[Saved data entries]
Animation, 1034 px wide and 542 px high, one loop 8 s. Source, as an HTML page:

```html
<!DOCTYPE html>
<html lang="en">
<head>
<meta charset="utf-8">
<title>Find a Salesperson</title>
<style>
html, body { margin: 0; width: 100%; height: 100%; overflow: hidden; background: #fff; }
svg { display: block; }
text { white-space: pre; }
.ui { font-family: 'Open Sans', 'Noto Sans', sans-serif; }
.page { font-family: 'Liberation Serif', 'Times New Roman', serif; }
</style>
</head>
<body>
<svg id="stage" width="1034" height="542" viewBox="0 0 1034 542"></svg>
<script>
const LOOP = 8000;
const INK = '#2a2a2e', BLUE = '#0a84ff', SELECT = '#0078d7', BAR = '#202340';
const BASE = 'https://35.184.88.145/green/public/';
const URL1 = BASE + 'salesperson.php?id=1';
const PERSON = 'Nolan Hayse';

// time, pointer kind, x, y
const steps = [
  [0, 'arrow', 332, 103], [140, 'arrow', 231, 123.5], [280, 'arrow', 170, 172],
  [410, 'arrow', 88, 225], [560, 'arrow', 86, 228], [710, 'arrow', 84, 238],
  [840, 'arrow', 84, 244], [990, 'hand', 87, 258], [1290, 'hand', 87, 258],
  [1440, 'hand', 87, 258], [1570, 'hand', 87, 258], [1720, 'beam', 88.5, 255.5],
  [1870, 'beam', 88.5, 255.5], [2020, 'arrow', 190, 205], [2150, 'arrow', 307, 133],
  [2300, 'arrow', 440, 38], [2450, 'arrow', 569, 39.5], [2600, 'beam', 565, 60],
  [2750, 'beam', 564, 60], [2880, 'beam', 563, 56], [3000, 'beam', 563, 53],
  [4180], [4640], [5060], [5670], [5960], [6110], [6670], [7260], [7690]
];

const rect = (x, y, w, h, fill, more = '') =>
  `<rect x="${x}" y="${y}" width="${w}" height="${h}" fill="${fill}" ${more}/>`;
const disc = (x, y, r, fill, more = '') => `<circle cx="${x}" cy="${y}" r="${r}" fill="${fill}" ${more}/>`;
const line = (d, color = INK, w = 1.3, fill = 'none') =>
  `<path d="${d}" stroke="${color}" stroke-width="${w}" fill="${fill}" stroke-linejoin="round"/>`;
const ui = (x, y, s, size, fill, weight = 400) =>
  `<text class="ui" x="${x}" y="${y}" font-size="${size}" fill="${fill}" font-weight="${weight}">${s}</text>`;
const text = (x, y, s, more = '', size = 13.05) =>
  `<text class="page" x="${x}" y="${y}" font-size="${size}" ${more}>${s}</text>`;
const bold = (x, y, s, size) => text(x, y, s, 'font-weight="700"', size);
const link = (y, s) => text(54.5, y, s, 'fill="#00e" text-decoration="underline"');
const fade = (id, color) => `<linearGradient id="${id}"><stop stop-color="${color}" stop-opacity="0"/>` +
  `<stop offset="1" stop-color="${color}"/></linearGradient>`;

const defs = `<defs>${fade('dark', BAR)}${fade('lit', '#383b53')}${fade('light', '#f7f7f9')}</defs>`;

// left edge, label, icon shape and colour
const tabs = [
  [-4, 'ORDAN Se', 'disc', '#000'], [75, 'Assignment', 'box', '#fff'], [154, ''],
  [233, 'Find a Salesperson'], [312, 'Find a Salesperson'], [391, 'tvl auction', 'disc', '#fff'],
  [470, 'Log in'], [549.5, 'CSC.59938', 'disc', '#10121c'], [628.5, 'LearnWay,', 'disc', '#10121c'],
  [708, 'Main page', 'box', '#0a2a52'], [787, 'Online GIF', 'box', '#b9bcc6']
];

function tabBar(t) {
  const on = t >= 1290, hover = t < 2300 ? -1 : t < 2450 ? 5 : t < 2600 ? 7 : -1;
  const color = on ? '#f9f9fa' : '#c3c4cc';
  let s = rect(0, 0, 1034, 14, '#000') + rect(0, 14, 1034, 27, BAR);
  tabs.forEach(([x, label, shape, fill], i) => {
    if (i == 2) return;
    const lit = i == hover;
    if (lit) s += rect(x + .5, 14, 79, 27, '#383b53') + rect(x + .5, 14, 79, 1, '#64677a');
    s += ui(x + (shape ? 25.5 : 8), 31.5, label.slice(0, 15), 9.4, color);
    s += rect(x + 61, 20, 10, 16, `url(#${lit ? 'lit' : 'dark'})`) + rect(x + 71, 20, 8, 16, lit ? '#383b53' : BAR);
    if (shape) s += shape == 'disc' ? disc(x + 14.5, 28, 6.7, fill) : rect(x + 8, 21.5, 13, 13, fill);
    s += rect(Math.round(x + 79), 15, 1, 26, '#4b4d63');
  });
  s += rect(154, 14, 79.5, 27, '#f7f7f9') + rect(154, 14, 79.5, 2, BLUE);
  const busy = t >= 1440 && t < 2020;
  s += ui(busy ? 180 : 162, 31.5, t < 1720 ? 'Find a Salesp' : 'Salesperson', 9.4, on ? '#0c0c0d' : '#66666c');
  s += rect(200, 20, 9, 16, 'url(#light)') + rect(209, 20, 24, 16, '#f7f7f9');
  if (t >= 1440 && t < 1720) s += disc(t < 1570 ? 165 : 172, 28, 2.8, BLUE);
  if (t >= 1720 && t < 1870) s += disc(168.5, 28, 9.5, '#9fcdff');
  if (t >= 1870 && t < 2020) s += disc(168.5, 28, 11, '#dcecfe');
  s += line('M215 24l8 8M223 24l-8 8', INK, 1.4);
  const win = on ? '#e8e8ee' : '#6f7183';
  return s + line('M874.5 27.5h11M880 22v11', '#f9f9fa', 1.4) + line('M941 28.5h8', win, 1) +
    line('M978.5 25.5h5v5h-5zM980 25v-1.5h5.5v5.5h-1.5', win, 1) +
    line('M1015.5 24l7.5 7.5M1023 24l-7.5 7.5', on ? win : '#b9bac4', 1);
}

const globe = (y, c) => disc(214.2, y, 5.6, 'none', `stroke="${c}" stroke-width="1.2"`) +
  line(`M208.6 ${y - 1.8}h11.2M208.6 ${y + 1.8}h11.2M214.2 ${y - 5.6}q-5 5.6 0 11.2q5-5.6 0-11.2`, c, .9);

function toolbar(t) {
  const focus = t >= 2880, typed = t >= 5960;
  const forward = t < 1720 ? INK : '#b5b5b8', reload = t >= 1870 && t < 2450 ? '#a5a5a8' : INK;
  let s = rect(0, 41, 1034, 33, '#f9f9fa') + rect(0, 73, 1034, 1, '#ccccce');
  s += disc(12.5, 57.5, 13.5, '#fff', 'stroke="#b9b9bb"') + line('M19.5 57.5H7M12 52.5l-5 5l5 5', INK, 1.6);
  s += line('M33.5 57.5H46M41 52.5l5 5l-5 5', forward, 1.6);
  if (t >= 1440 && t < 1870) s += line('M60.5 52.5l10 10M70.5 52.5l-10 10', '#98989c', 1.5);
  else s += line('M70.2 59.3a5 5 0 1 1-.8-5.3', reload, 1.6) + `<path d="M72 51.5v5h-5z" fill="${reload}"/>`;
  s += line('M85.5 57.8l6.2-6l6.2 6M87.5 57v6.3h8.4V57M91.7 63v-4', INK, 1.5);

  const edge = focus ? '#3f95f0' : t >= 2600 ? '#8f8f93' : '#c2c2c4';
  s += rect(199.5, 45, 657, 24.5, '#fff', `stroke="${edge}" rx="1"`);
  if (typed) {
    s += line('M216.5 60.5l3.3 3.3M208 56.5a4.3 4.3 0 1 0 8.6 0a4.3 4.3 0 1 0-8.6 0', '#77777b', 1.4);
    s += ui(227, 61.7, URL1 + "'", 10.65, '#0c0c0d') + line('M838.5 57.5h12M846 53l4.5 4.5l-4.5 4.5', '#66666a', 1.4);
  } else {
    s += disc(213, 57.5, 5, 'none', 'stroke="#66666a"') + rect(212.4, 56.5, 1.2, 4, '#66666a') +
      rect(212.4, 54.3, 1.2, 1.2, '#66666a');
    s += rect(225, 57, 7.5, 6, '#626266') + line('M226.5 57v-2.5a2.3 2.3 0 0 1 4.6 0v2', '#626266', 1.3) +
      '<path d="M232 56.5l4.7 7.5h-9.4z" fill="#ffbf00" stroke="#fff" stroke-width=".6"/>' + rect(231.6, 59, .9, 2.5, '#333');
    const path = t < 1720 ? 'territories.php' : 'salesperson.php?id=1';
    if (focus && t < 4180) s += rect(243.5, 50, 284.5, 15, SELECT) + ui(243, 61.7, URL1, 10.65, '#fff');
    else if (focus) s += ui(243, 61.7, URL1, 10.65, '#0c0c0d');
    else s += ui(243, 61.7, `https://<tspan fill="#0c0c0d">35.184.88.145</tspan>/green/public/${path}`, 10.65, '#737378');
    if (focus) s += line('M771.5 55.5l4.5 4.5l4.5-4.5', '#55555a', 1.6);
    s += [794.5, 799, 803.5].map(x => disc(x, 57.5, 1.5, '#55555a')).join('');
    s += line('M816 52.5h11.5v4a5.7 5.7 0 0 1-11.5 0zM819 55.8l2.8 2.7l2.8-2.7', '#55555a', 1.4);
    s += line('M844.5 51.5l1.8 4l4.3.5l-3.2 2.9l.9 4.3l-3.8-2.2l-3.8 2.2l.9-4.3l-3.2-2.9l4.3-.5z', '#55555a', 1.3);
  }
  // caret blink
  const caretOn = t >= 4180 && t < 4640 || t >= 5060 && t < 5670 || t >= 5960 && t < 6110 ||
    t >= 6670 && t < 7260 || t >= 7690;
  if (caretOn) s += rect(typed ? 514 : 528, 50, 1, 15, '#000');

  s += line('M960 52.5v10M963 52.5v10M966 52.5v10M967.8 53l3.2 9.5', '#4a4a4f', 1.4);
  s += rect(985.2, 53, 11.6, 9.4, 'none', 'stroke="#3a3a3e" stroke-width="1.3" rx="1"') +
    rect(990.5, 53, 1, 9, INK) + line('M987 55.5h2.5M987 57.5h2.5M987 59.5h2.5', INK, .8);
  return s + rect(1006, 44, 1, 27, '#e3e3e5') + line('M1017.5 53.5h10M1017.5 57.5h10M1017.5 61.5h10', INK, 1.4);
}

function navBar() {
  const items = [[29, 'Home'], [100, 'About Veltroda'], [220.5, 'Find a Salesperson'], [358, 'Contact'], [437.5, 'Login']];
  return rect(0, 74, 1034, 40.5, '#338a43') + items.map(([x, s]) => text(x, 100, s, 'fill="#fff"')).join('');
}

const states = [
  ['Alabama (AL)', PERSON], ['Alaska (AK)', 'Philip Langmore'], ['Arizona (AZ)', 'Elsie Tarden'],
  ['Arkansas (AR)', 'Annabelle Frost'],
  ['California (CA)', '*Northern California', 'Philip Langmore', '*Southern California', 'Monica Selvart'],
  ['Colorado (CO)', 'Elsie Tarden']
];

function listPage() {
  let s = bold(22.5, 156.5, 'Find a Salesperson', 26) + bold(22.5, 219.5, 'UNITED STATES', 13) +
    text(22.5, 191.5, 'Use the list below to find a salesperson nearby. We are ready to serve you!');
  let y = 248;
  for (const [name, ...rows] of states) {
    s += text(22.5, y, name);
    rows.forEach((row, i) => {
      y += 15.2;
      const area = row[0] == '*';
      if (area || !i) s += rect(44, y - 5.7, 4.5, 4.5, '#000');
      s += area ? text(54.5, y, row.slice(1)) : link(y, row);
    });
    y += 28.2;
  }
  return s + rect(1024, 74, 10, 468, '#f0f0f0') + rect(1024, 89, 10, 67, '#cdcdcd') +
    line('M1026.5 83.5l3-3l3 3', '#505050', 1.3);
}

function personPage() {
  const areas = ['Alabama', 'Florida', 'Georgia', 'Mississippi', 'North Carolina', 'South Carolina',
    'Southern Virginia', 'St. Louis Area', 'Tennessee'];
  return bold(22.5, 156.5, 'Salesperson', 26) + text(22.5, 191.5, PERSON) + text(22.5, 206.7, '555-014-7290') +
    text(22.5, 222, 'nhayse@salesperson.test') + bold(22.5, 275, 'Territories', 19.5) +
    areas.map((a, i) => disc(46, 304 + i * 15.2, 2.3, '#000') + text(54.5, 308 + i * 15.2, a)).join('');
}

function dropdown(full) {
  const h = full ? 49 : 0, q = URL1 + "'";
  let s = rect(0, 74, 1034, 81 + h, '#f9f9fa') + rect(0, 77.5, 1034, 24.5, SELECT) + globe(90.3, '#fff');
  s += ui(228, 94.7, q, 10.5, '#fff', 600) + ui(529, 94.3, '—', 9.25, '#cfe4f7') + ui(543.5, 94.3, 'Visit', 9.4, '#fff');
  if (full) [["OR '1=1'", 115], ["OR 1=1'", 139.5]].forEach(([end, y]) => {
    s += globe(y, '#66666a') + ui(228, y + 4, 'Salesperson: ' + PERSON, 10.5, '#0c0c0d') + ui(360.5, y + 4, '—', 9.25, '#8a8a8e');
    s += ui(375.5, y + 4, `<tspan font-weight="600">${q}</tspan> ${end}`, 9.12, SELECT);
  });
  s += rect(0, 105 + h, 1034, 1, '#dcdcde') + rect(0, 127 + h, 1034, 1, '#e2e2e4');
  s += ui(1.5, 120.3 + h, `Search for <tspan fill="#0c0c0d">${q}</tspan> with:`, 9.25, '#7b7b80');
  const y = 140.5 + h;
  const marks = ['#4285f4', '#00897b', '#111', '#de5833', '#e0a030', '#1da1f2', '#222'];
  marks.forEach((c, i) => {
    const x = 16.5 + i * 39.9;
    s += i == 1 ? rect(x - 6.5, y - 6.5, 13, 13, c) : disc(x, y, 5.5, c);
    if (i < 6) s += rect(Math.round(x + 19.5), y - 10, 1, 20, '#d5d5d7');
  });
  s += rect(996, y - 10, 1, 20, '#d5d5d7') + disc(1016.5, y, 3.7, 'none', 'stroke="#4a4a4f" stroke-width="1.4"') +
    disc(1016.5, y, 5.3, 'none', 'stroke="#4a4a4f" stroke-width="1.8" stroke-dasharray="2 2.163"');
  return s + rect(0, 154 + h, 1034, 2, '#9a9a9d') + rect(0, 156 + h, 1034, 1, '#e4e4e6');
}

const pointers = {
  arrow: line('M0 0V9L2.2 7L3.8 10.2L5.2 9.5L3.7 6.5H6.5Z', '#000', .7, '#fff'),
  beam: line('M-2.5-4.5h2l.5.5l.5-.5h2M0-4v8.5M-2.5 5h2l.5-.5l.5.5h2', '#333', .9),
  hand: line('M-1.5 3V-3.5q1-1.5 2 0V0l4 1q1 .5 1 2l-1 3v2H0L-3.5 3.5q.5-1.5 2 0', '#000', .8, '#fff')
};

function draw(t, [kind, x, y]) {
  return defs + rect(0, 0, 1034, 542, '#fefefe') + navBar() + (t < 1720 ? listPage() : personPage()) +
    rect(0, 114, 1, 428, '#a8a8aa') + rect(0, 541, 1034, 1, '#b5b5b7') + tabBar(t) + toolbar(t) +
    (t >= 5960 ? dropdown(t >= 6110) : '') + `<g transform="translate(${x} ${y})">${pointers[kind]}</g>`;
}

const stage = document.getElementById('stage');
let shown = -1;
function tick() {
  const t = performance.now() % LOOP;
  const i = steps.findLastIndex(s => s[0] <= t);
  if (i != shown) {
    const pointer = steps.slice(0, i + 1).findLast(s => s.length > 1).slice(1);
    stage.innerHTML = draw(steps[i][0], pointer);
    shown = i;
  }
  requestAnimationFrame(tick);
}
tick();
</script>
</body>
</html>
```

# [WHAT THE TASK REQUIRES]
Which lines of the data include "navBar"? Copy each of them.

# [ANSWER TO THIS TASK]
function navBar() {
  return defs + rect(0, 0, 1034, 542, '#fefefe') + navBar() + (t < 1720 ? listPage() : personPage()) +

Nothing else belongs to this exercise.